=== MATERIAL FOR THIS TASK ===

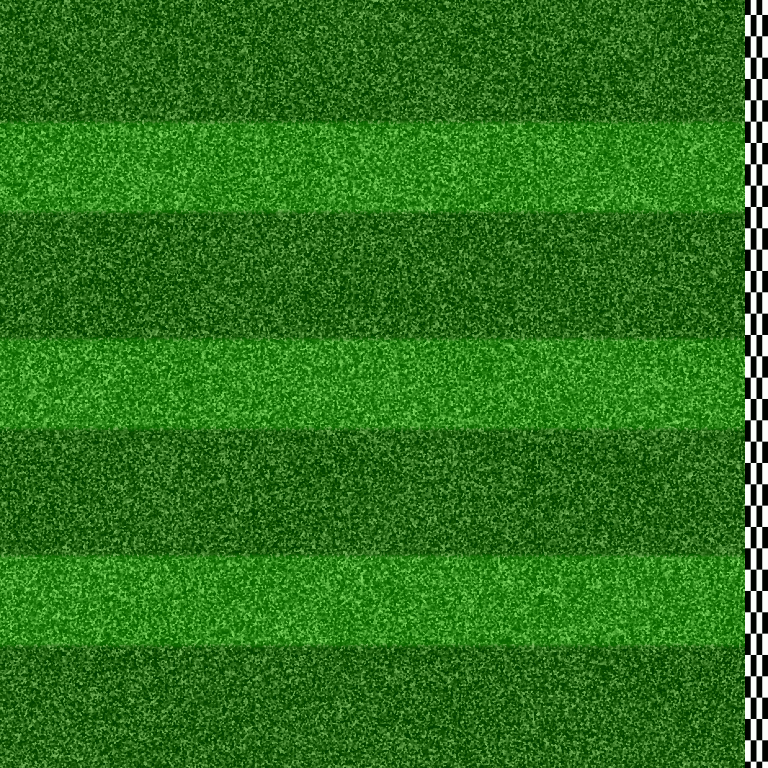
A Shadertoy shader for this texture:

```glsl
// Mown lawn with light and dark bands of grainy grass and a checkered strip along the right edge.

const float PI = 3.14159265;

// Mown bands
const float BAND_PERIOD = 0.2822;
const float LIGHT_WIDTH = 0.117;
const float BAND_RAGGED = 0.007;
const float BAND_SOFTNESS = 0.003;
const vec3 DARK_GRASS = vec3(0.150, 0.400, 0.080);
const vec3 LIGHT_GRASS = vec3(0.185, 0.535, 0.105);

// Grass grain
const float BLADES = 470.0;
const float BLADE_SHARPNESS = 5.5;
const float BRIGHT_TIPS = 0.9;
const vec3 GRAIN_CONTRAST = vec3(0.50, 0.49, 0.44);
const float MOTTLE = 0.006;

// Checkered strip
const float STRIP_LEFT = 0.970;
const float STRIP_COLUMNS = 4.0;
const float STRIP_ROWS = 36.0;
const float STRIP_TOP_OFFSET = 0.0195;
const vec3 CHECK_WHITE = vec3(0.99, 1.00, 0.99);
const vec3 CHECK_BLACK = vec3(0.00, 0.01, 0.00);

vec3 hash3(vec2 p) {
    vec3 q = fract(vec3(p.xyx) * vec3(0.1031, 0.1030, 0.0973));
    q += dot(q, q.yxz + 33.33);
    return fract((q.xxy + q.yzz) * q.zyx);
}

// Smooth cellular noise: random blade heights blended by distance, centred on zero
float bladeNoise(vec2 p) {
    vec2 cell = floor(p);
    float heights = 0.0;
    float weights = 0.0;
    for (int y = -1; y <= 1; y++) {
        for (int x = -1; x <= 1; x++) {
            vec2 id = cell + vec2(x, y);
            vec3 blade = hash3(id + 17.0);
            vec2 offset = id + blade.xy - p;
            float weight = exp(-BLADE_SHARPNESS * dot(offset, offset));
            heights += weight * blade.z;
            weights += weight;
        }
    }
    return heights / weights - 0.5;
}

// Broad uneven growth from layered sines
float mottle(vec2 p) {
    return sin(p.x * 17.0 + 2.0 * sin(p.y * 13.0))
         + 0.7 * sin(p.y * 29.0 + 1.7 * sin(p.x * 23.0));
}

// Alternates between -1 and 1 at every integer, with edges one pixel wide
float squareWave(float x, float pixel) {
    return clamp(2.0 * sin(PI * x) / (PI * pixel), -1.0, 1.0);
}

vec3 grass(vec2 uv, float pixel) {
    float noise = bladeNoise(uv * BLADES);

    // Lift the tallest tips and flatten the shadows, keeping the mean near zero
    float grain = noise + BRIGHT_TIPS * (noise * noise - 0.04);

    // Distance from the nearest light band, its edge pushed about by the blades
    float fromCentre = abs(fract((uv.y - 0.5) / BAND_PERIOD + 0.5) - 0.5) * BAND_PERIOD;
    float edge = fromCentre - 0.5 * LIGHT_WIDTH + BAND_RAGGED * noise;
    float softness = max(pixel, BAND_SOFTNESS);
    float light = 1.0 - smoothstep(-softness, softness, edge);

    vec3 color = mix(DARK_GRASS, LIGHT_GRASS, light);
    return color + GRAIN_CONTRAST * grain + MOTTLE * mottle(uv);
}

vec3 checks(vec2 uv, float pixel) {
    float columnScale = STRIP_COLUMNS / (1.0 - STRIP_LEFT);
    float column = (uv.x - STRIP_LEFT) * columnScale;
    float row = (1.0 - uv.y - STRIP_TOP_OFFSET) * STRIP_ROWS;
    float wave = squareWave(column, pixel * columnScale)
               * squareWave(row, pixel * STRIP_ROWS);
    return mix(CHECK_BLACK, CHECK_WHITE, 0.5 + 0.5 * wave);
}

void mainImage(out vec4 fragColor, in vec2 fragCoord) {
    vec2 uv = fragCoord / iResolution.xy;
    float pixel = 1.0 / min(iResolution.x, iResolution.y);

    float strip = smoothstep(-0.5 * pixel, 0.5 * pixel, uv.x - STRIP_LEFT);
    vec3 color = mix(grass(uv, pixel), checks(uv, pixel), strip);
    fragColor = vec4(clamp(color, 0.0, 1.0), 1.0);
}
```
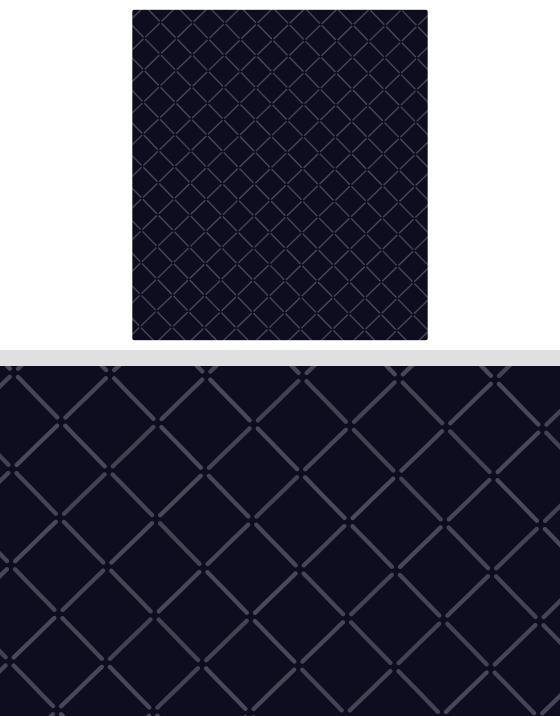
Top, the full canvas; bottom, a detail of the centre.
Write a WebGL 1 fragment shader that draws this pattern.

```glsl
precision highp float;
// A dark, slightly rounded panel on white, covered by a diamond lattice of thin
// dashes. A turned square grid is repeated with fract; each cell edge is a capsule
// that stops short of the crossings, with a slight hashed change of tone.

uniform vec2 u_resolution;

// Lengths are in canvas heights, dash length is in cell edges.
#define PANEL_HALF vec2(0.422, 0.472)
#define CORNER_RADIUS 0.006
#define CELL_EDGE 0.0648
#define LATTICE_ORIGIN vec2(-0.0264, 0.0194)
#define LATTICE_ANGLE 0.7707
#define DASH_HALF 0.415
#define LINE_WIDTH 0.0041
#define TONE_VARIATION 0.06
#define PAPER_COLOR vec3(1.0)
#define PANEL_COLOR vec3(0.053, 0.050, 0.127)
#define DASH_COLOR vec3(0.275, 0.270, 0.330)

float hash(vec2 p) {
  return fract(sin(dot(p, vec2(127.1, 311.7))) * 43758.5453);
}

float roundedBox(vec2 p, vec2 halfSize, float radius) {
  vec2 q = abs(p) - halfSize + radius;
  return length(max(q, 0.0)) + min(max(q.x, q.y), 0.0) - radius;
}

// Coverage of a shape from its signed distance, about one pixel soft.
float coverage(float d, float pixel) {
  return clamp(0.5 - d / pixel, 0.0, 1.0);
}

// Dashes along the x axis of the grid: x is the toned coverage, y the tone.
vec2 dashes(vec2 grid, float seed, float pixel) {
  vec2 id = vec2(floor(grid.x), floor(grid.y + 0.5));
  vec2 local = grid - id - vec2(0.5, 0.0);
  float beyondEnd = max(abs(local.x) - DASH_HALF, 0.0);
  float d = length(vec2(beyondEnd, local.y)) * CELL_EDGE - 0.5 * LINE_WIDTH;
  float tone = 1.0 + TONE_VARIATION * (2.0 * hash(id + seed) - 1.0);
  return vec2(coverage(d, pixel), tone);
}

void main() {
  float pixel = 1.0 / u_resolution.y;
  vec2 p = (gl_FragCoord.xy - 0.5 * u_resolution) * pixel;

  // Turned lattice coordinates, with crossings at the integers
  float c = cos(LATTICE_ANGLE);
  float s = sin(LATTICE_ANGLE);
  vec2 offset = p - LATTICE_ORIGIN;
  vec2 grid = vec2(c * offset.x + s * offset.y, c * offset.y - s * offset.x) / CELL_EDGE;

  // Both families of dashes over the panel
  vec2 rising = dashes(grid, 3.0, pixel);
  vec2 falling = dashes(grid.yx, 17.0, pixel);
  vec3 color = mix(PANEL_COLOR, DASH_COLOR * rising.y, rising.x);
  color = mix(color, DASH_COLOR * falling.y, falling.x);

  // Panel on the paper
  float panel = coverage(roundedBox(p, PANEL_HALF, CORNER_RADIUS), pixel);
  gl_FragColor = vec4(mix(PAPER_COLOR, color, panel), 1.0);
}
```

===
=== MATERIAL FOR THIS TASK ===

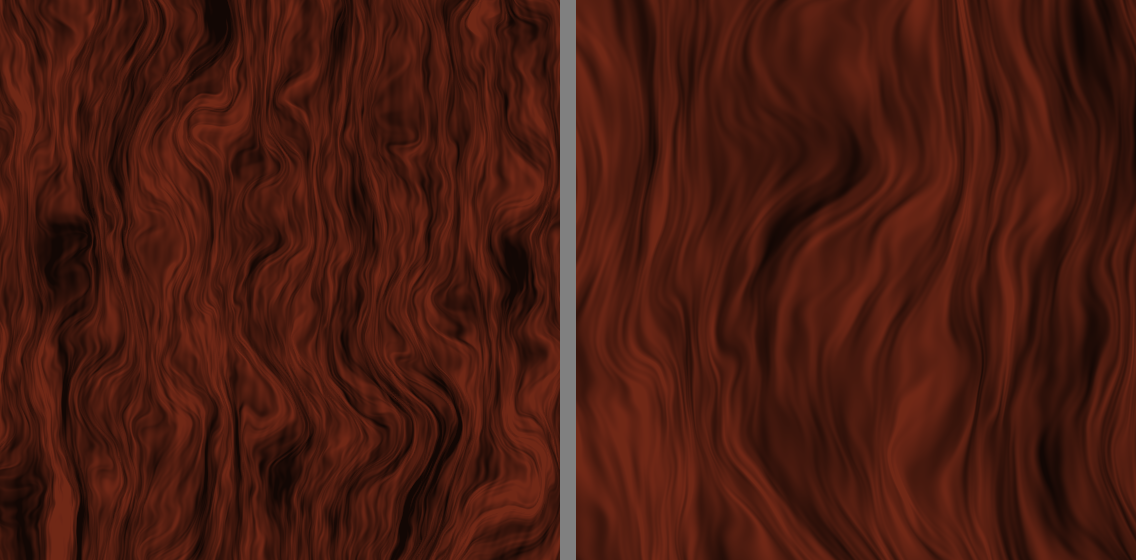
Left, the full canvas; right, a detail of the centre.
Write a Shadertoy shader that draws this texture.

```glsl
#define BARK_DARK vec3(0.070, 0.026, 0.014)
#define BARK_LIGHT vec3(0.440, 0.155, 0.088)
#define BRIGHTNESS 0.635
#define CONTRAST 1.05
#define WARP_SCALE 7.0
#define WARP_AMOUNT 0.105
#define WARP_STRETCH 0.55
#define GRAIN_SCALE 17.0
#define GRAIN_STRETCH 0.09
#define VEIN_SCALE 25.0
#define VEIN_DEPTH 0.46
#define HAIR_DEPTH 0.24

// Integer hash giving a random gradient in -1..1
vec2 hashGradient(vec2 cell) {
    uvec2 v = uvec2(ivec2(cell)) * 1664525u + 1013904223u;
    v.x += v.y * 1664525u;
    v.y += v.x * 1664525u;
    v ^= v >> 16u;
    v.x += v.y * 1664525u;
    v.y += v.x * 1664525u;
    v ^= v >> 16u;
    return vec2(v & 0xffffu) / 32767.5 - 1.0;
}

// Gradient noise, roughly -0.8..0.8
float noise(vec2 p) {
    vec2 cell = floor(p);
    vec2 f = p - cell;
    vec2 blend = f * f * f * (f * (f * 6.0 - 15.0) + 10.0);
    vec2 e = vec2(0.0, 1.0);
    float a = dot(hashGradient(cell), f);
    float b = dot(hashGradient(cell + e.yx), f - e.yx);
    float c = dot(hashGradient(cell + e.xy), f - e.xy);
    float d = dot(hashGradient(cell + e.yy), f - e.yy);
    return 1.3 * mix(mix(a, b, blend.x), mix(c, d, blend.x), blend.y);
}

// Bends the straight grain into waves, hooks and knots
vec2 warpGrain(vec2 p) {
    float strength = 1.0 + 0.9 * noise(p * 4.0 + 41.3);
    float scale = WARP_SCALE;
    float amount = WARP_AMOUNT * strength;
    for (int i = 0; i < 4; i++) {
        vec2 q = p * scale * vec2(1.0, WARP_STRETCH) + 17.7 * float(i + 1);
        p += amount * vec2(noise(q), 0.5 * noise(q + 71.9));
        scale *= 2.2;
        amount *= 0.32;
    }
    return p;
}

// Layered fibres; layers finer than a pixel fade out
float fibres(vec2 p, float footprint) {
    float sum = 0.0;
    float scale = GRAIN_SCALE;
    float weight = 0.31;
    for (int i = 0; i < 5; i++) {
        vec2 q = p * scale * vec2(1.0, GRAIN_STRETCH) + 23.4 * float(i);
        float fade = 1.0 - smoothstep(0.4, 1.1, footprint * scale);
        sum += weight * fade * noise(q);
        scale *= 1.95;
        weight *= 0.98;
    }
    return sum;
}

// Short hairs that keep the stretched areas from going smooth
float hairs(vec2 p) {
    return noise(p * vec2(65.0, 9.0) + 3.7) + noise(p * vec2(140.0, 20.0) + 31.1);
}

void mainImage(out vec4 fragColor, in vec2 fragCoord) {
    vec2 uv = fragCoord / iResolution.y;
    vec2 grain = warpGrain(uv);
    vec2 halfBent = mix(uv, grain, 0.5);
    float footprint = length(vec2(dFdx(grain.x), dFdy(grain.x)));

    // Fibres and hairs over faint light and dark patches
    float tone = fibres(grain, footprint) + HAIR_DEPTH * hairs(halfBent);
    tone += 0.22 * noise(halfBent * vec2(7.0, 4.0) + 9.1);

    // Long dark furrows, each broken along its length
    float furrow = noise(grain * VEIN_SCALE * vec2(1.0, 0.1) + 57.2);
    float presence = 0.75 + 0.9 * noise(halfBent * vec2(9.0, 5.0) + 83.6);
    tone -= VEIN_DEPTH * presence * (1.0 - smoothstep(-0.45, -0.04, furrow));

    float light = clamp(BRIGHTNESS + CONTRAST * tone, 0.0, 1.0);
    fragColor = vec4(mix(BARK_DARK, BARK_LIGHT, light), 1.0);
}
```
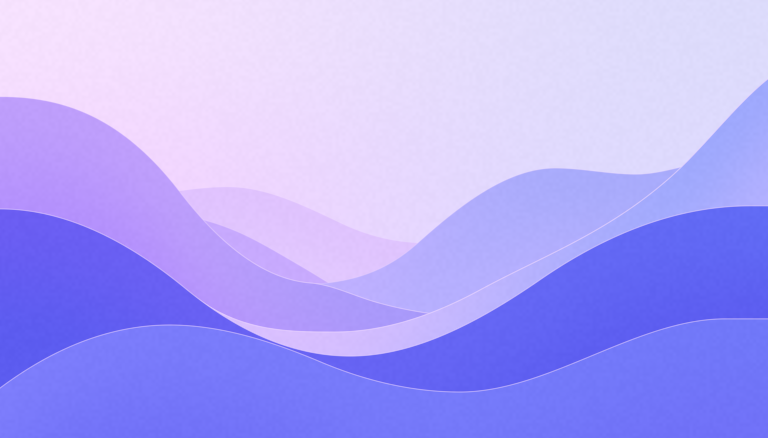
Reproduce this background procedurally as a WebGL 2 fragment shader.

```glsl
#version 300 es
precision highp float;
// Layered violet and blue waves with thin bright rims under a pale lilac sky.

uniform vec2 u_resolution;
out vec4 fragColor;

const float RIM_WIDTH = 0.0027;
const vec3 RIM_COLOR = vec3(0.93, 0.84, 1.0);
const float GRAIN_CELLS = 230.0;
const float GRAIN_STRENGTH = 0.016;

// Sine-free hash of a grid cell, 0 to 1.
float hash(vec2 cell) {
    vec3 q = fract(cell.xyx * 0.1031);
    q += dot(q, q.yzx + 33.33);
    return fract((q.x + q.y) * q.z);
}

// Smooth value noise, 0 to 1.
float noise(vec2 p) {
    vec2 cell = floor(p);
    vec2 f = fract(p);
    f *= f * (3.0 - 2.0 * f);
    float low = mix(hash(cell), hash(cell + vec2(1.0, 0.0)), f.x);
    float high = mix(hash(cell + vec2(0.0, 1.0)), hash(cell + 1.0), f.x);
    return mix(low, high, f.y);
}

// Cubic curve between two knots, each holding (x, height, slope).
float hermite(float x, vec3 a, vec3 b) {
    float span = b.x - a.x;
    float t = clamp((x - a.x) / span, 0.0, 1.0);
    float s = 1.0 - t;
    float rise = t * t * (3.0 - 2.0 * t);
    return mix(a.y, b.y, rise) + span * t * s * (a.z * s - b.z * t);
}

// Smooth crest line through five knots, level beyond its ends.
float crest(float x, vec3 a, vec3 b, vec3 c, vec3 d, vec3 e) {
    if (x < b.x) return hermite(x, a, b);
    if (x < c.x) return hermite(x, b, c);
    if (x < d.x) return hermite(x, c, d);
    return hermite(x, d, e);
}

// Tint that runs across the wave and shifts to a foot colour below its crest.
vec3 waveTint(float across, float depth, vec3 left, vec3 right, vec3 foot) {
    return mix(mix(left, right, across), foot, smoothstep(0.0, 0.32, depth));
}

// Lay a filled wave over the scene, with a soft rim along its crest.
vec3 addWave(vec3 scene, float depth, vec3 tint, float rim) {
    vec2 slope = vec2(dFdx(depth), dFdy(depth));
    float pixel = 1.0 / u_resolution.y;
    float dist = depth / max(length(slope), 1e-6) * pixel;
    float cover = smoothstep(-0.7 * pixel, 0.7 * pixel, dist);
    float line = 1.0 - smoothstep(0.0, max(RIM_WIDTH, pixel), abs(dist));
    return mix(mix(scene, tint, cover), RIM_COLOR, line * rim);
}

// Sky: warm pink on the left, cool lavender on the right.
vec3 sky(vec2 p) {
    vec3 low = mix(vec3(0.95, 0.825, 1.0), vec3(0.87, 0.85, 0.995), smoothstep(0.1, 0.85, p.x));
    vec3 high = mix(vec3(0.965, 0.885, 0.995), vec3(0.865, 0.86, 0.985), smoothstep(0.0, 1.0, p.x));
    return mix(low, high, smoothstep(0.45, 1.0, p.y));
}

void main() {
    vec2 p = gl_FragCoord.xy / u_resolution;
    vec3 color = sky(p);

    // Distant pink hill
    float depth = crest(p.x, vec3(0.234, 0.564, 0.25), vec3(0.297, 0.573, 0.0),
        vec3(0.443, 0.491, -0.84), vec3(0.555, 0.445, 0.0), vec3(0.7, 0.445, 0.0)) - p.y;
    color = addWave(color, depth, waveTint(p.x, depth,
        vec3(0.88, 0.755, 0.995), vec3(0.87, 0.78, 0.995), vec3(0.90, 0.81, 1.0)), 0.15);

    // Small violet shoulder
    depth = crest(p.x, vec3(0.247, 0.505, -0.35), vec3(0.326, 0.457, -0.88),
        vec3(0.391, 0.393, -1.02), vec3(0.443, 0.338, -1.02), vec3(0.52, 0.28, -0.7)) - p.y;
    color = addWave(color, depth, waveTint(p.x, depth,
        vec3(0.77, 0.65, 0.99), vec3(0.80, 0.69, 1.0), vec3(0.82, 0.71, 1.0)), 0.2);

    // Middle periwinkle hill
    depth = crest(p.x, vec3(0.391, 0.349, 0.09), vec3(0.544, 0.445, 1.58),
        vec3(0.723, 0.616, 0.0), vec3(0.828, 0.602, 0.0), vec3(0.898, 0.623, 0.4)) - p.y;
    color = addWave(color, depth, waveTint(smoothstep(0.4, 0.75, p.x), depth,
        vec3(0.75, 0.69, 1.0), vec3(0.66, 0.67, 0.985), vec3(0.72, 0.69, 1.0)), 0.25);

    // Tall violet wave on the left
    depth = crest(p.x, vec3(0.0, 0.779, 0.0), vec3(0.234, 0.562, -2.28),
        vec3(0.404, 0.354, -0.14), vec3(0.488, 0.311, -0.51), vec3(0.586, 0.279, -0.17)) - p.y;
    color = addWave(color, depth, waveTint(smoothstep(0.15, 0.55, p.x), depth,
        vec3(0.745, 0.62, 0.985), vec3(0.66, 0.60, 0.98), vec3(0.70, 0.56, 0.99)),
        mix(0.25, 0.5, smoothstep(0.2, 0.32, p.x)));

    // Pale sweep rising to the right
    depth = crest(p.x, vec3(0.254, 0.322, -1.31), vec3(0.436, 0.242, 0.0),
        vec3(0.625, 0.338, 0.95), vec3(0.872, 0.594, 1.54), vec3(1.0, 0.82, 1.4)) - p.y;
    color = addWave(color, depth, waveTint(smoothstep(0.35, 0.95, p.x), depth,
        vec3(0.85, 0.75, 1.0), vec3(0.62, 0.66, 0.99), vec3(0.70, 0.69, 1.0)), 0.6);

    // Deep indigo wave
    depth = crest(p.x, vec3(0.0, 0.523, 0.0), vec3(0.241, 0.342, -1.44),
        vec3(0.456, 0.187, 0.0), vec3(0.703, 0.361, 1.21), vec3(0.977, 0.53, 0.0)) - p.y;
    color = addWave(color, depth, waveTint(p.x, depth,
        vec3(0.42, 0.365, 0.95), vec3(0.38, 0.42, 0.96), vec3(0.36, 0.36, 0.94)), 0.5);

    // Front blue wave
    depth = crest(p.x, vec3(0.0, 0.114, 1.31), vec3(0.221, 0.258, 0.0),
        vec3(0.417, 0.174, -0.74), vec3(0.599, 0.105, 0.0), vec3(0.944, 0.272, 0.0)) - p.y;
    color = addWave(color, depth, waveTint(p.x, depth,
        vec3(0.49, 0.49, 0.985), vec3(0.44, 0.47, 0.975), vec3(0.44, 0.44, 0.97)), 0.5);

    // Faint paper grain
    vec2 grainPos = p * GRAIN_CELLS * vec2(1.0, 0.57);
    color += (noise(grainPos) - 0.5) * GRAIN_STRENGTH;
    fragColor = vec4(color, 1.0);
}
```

===
=== MATERIAL FOR THIS TASK ===

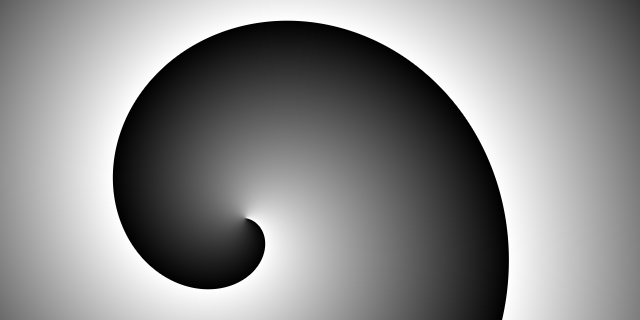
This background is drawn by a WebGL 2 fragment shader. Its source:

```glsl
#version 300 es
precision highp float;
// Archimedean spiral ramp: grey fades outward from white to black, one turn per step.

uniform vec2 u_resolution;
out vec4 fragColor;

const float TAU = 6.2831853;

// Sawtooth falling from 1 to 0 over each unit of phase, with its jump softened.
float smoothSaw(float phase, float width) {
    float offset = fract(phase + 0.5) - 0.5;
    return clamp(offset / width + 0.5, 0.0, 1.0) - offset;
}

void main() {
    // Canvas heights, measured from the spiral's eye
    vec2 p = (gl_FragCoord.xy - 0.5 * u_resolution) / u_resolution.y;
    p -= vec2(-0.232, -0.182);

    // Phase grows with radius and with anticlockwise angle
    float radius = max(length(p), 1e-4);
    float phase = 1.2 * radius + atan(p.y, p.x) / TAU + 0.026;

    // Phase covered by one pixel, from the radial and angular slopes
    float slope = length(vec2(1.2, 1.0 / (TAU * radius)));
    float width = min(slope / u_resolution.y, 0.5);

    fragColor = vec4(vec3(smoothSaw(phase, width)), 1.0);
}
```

===

YOUR ASSIGNMENT
In the entries above, tally the lines that hold the string "shader" and give only the count.

TASK RESULT
5